As people took their places around the tables, shoulder to shoulder, and began to eat, there was a camaraderie in the air. Knowing glances were exchanged, smiles were bestowed, helping hands were given. This group of people… they were seasoned hikers on the road less traveled. Sometimes they ran, sometimes they walked, sometimes they limped, and sometimes they crawled. No man was left behind. They soldiered on, together. Because they were not ordinary, and this was no ordinary picnic.
There were doctors present, interacting with small children. There were feeding tubes beeping and blood glucose being monitored. Sign language was used, wheelchairs were pushed, and love abounded. Because this was no ordinary picnic.
There was a tired look about the eyes of the adults. A well-worn, thread-bare beauty…one that is only forged in the fire. One that shines through after living through a devastating phone call, tears in an ICU, or behind closed doors in an office when a doctor suggests that the parents of his patient sit down. The children carried on as if they did not notice this depth in the atmosphere. They didn’t know any different. There was laughter. There was compassion. There were celebrations. There were tears. This picnic was not ordinary at all.
It was extraordinary.
Goodbyes were said at the end of the evening and well wishes were made.
Hugs were exchanged. Bonds had been strengthened.
And the families left to forge ahead on their journey…together.
And they all knew… it was anything but ordinary.
As a resident of this community you probably know that Richmond is considered one of the most physically fit communities in the entire country. From running events to extreme sports to dodgeball, Richmond offers something for everyone. And EVERYONE means athletes with physical disabilities and visual impairments and that is where Sportable comes in!

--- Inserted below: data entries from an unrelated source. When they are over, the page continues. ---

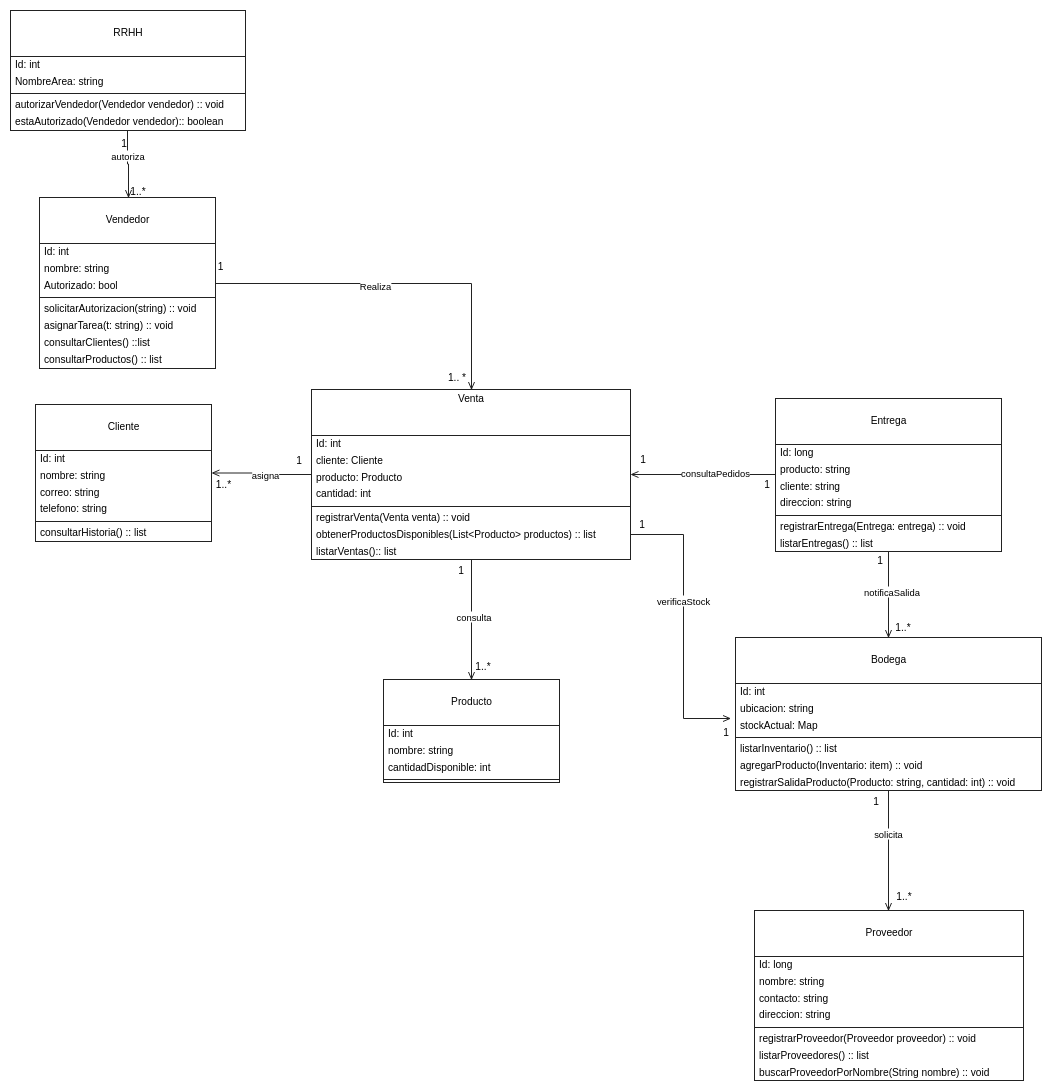
<!DOCTYPE html>
<html lang="es">
<head>
<meta charset="utf-8">
<title>Diagrama de clases</title>
<style>
:root { --paper: #fff; --ink: #000; --line: #222; --row: 16.8px; }
* { box-sizing: border-box; margin: 0; padding: 0; }
html, body { width: 1053px; height: 1091px; overflow: hidden; background: var(--paper); }
.diagram {
  position: relative; width: 1053px; height: 1091px; overflow: hidden;
  background: var(--paper); color: var(--ink);
  font: 10.2px/var(--row) "Liberation Sans", Arial, sans-serif;
}
.connectors { position: absolute; left: 0; top: 0; fill: none; stroke: var(--line); stroke-width: 1; }
.class {
  position: absolute; left: var(--x); top: var(--y); width: var(--w); height: var(--h);
  display: flex; flex-direction: column;
  background: var(--paper); border: 1px solid var(--line);
}
.class h2 {
  flex: none; height: 46px; display: flex; align-items: center; justify-content: center;
  font-size: inherit; font-weight: 400; border-bottom: 1px solid var(--line);
}
.class h2.top { align-items: flex-start; padding-top: 1px; }
.class ul { flex: none; list-style: none; padding-left: 4px; white-space: nowrap; }
.class li { height: var(--row); }
.attributes { padding-bottom: 2.9px; border-bottom: 1px solid var(--line); }
.methods { padding-top: 2.9px; }
.label, .count {
  position: absolute; left: var(--x); top: var(--y);
  transform: translate(-50%, -50%); white-space: nowrap; line-height: 11px;
}
.label { font-size: 9.4px; background: var(--paper); }
</style>
</head>
<body>
<main class="diagram">
  <svg class="connectors" width="1053" height="1091" viewBox="0 0 1053 1091" aria-hidden="true">
    <defs>
      <path id="arrowhead" d="M-3 -7L0 0L3 -7"/>
    </defs>
    <path d="M127.500 130V164H128.500V197"/>
    <use href="#arrowhead" x="128.500" y="197"/>
    <path d="M216 283.500H471.500V389"/>
    <use href="#arrowhead" x="471.500" y="389"/>
    <path d="M312 474.500H262V473H213"/>
    <use href="#arrowhead" transform="translate(212.500 473) rotate(90)"/>
    <path d="M775 474.500H632"/>
    <use href="#arrowhead" transform="translate(631.500 474.500) rotate(90)"/>
    <path d="M631 534.500H683.500V718.500H729"/>
    <use href="#arrowhead" transform="translate(730 718.500) rotate(-90)"/>
    <path d="M471.500 560V679"/>
    <use href="#arrowhead" x="471.500" y="679"/>
    <path d="M888.500 552V637"/>
    <use href="#arrowhead" x="888.500" y="637"/>
    <path d="M888.500 791V910"/>
    <use href="#arrowhead" x="888.500" y="910"/>
  </svg>

  <section class="class" style="--x:10px;--y:10px;--w:236px;--h:121px">
    <h2>RRHH</h2>
    <ul class="attributes"><li>Id: int</li><li>NombreArea: string</li></ul>
    <ul class="methods"><li>autorizarVendedor(Vendedor vendedor) :: void</li><li>estaAutorizado(Vendedor vendedor):: boolean</li></ul>
  </section>

  <section class="class" style="--x:39px;--y:197px;--w:177px;--h:172px">
    <h2>Vendedor</h2>
    <ul class="attributes"><li>Id: int</li><li>nombre: string</li><li>Autorizado: bool</li></ul>
    <ul class="methods"><li>solicitarAutorizacion(string) :: void</li><li>asignarTarea(t: string) :: void</li><li>consultarClientes() ::list</li><li>consultarProductos() :: list</li></ul>
  </section>

  <section class="class" style="--x:35px;--y:404px;--w:177px;--h:138px">
    <h2>Cliente</h2>
    <ul class="attributes"><li>Id: int</li><li>nombre: string</li><li>correo: string</li><li>telefono: string</li></ul>
    <ul class="methods"><li>consultarHistoria() :: list</li></ul>
  </section>

  <section class="class" style="--x:311px;--y:389px;--w:320px;--h:171px">
    <h2 class="top">Venta</h2>
    <ul class="attributes"><li>Id: int</li><li>cliente: Cliente</li><li>producto: Producto</li><li>cantidad: int</li></ul>
    <ul class="methods"><li>registrarVenta(Venta venta) :: void</li><li>obtenerProductosDisponibles(List&lt;Producto&gt; productos) :: list</li><li>listarVentas():: list</li></ul>
  </section>

  <section class="class" style="--x:383px;--y:679px;--w:177px;--h:104px">
    <h2>Producto</h2>
    <ul class="attributes"><li>Id: int</li><li>nombre: string</li><li>cantidadDisponible: int</li></ul>
  </section>

  <section class="class" style="--x:775px;--y:398px;--w:227px;--h:154px">
    <h2>Entrega</h2>
    <ul class="attributes"><li>Id: long</li><li>producto: string</li><li>cliente: string</li><li>direccion: string</li></ul>
    <ul class="methods"><li>registrarEntrega(Entrega: entrega) :: void</li><li>listarEntregas() :: list</li></ul>
  </section>

  <section class="class" style="--x:735px;--y:637px;--w:307px;--h:154px">
    <h2>Bodega</h2>
    <ul class="attributes"><li>Id: int</li><li>ubicacion: string</li><li>stockActual: Map</li></ul>
    <ul class="methods"><li>listarInventario() :: list</li><li>agregarProducto(Inventario: item) :: void</li><li>registrarSalidaProducto(Producto: string, cantidad: int) :: void</li></ul>
  </section>

  <section class="class" style="--x:754px;--y:910px;--w:270px;--h:171px">
    <h2>Proveedor</h2>
    <ul class="attributes"><li>Id: long</li><li>nombre: string</li><li>contacto: string</li><li>direccion: string</li></ul>
    <ul class="methods"><li>registrarProveedor(Proveedor proveedor) :: void</li><li>listarProveedores() :: list</li><li>buscarProveedorPorNombre(String nombre) :: void</li></ul>
  </section>

  <span class="label" style="--x:128px;--y:156px">autoriza</span>
  <span class="count" style="--x:124px;--y:143px">1</span>
  <span class="count" style="--x:138px;--y:191px">1..*</span>

  <span class="label" style="--x:375.500px;--y:286px">Realiza</span>
  <span class="count" style="--x:220.500px;--y:266px">1</span>
  <span class="count" style="--x:457px;--y:377px">1.. *</span>

  <span class="label" style="--x:265.500px;--y:475px">asigna</span>
  <span class="count" style="--x:299px;--y:460px">1</span>
  <span class="count" style="--x:223.500px;--y:484px">1..*</span>

  <span class="label" style="--x:715.500px;--y:473px">consultaPedidos</span>
  <span class="count" style="--x:643px;--y:459px">1</span>
  <span class="count" style="--x:767px;--y:484px">1</span>

  <span class="label" style="--x:683.500px;--y:601px">verificaStock</span>
  <span class="count" style="--x:642px;--y:524px">1</span>
  <span class="count" style="--x:726px;--y:732px">1</span>

  <span class="label" style="--x:474px;--y:617px">consulta</span>
  <span class="count" style="--x:461px;--y:570px">1</span>
  <span class="count" style="--x:483px;--y:666px">1..*</span>

  <span class="label" style="--x:892px;--y:592px">notificaSalida</span>
  <span class="count" style="--x:880px;--y:560px">1</span>
  <span class="count" style="--x:903px;--y:627px">1..*</span>

  <span class="label" style="--x:888.500px;--y:834px">solicita</span>
  <span class="count" style="--x:876px;--y:801px">1</span>
  <span class="count" style="--x:904px;--y:896px">1..*</span>
</main>
</body>
</html>
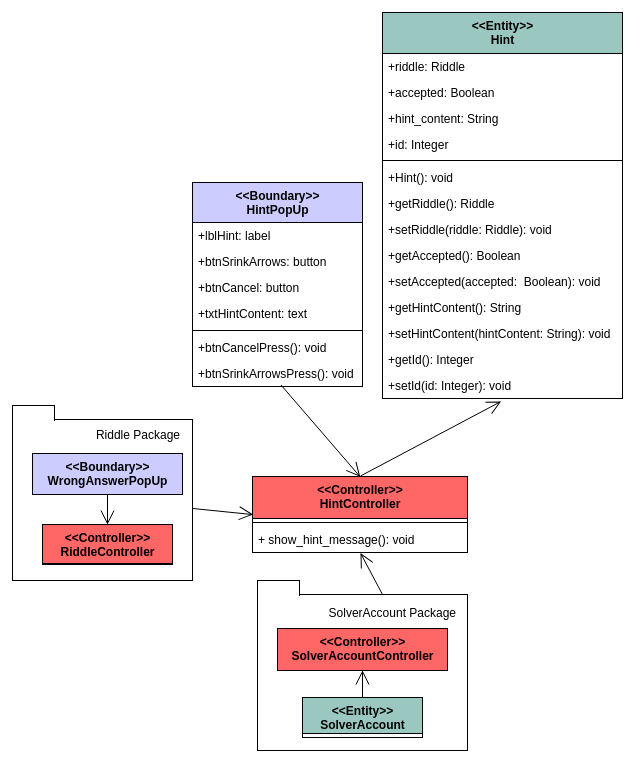
<!DOCTYPE html>
<html lang="en">
<head>
<meta charset="utf-8">
<title>Hint class diagram</title>
<style>
:root {
  --paper: #ffffff;
  --ink: #000000;
  --entity: #9ac7bf;
  --boundary: #ccccff;
  --controller: #ff6666;
}
* { box-sizing: border-box; margin: 0; padding: 0; }
html, body { width: 635px; height: 763px; overflow: hidden; background: var(--paper); }
.diagram {
  position: relative; width: 635px; height: 763px; overflow: hidden;
  font: 12px/14px "Liberation Sans", Arial, sans-serif; color: var(--ink);
}
.class, .package { position: absolute; border: 1px solid var(--ink); background: var(--paper); }
.class { overflow: hidden; }
.class h2 {
  font-size: 12px; line-height: 14px; font-weight: bold; text-align: center;
  height: 41px; padding-top: 6px; border-bottom: 1px solid var(--ink); white-space: nowrap;
}
.class h2 span { display: block; }
.entity h2 { background: var(--entity); }
.boundary h2 { background: var(--boundary); }
.controller h2 { background: var(--controller); }
.class ul { list-style: none; padding-left: 5px; }
.class li { height: 26px; line-height: 26px; white-space: nowrap; }
.attributes { padding-bottom: 2px; }
.operations { border-top: 1px solid var(--ink); padding-top: 4px; }
.simple h2 { height: 100%; border-bottom: 0; }

.package { padding: 8px 12px; text-align: right; }
.package::before {
  content: ""; position: absolute; left: -1px; top: -15px; width: 41px; height: 15px;
  border: 1px solid var(--ink); border-bottom: 0; background: var(--paper);
}

#hint { left: 382px; top: 12px; width: 241px; height: 387px; }
#hint-popup { left: 192px; top: 182px; width: 171px; height: 205px; }
#hint-popup h2 { height: 40px; }
#hint-popup .attributes { padding-bottom: 3px; }
#hint-controller { left: 252px; top: 476px; width: 216px; height: 77px; }
#hint-controller h2 { height: 42px; }
#hint-controller .attributes { height: 3px; padding: 0; }
#riddle-package { left: 12px; top: 419px; width: 181px; height: 162px; }
#wrong-answer { left: 32px; top: 453px; width: 151px; height: 42px; }
#riddle-controller { left: 42px; top: 524px; width: 131px; height: 41px; border-bottom-width: 2px; }
#solver-package { left: 257px; top: 594px; width: 211px; height: 157px; padding-top: 11px; padding-right: 11px; }
#solver-controller { left: 277px; top: 628px; width: 171px; height: 43px; }
#solver-account { left: 302px; top: 697px; width: 121px; height: 41px; }
#solver-account h2 { height: 36px; }
.connectors { position: absolute; left: 0; top: 0; fill: none; stroke: var(--ink); stroke-width: 1; }
</style>
</head>
<body>
<main class="diagram">
  <section class="package" id="riddle-package">Riddle Package</section>
  <section class="package" id="solver-package">SolverAccount Package</section>

  <article class="class entity" id="hint">
    <h2><span>&lt;&lt;Entity&gt;&gt;</span>Hint</h2>
    <ul class="attributes">
      <li>+riddle: Riddle</li>
      <li>+accepted: Boolean</li>
      <li>+hint_content: String</li>
      <li>+id: Integer</li>
    </ul>
    <ul class="operations">
      <li>+Hint(): void</li>
      <li>+getRiddle(): Riddle</li>
      <li>+setRiddle(riddle: Riddle): void</li>
      <li>+getAccepted(): Boolean</li>
      <li>+setAccepted(accepted:&nbsp; Boolean): void</li>
      <li>+getHintContent(): String</li>
      <li>+setHintContent(hintContent: String): void</li>
      <li>+getId(): Integer</li>
      <li>+setId(id: Integer): void</li>
    </ul>
  </article>

  <article class="class boundary" id="hint-popup">
    <h2><span>&lt;&lt;Boundary&gt;&gt;</span>HintPopUp</h2>
    <ul class="attributes">
      <li>+lblHint: label</li>
      <li>+btnSrinkArrows: button</li>
      <li>+btnCancel: button</li>
      <li>+txtHintContent: text</li>
    </ul>
    <ul class="operations">
      <li>+btnCancelPress(): void</li>
      <li>+btnSrinkArrowsPress(): void</li>
    </ul>
  </article>

  <article class="class controller" id="hint-controller">
    <h2><span>&lt;&lt;Controller&gt;&gt;</span>HintController</h2>
    <div class="attributes"></div>
    <ul class="operations">
      <li>+ show_hint_message(): void</li>
    </ul>
  </article>

  <article class="class boundary simple" id="wrong-answer">
    <h2><span>&lt;&lt;Boundary&gt;&gt;</span>WrongAnswerPopUp</h2>
  </article>
  <article class="class controller simple" id="riddle-controller">
    <h2><span>&lt;&lt;Controller&gt;&gt;</span>RiddleController</h2>
  </article>
  <article class="class controller simple" id="solver-controller">
    <h2><span>&lt;&lt;Controller&gt;&gt;</span>SolverAccountController</h2>
  </article>
  <article class="class entity" id="solver-account">
    <h2><span>&lt;&lt;Entity&gt;&gt;</span>SolverAccount</h2>
  </article>

  <svg class="connectors" width="635" height="763" viewBox="0 0 635 763" aria-hidden="true">
    <defs>
      <marker id="open-arrow" markerUnits="userSpaceOnUse" markerWidth="16" markerHeight="16" refX="14" refY="8" orient="auto">
        <path d="M1 1.5 14 8 1 14.5"/>
      </marker>
    </defs>
    <g marker-end="url(#open-arrow)">
      <line x1="281" y1="385" x2="359.5" y2="476"/>
      <line x1="360.5" y1="476" x2="500" y2="402"/>
      <line x1="193" y1="508.5" x2="252" y2="514.5"/>
      <line x1="382.5" y1="594.5" x2="361" y2="554"/>
      <line x1="107.5" y1="495" x2="107.5" y2="523.5"/>
      <line x1="362.5" y1="697" x2="362.5" y2="671.5"/>
    </g>
  </svg>
</main>
</body>
</html>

My parents came to the United States from Korea in the early 1960s to further their education. We moved often in my early years following their places of study and employment. While living in inner city Chicago in the early 1970s, it was rare to see Asians. Even though I spoke English fluently, I remember being teased often in elementary school and being stared at by strangers as if I were from another planet because I looked different.
Being a Special Needs parent can be a little lonely and a little overwhelming at times, so I ask for you to help me and all of those that need a voice .I ask that as parents, teachers or friends, you help in the ways you can.
Our “Whoo” for January is Claire Foster.
Claire Foster is a 19 year old student at Mills Godwin High School in Henrico County. She also attends Highland Springs Technical Center where she is in her second year of the Early Childhood Development Program. Prior to attending Henrico County Schools, Claire attended Northstar Academy, a private school for students with a wide range of disabilities, for twelve years. Claire’s first love is singing, dancing and acting—she has performed in over 12 shows with Richmond CYT/CharacterWorks. She has also participated in shows and one act competitions with Chesterfield Children’s Theater as well as three LIVE ART productions with SPARC. She performed in her high school’s production of Little Shop of Horrors and was recently inducted into Godwin High’s thespian society. In addition to theater, Claire is involved with the young adult group at her church, West End Assembly of God, as well as the Richmond and West End branches of Young Life/Capernaum. She was a 2014 delegate to the Youth Leadership Forum sponsored by the Partnership for People with Disabilities and attended the I’m Determined Summit for youth with disabilities in 2012. She loves dogs, Disney, Broadway and hanging out with her friends.
There is a great deal of attention focused on the importance of executive functions for successful learning. Executive functions are skills that help your child develop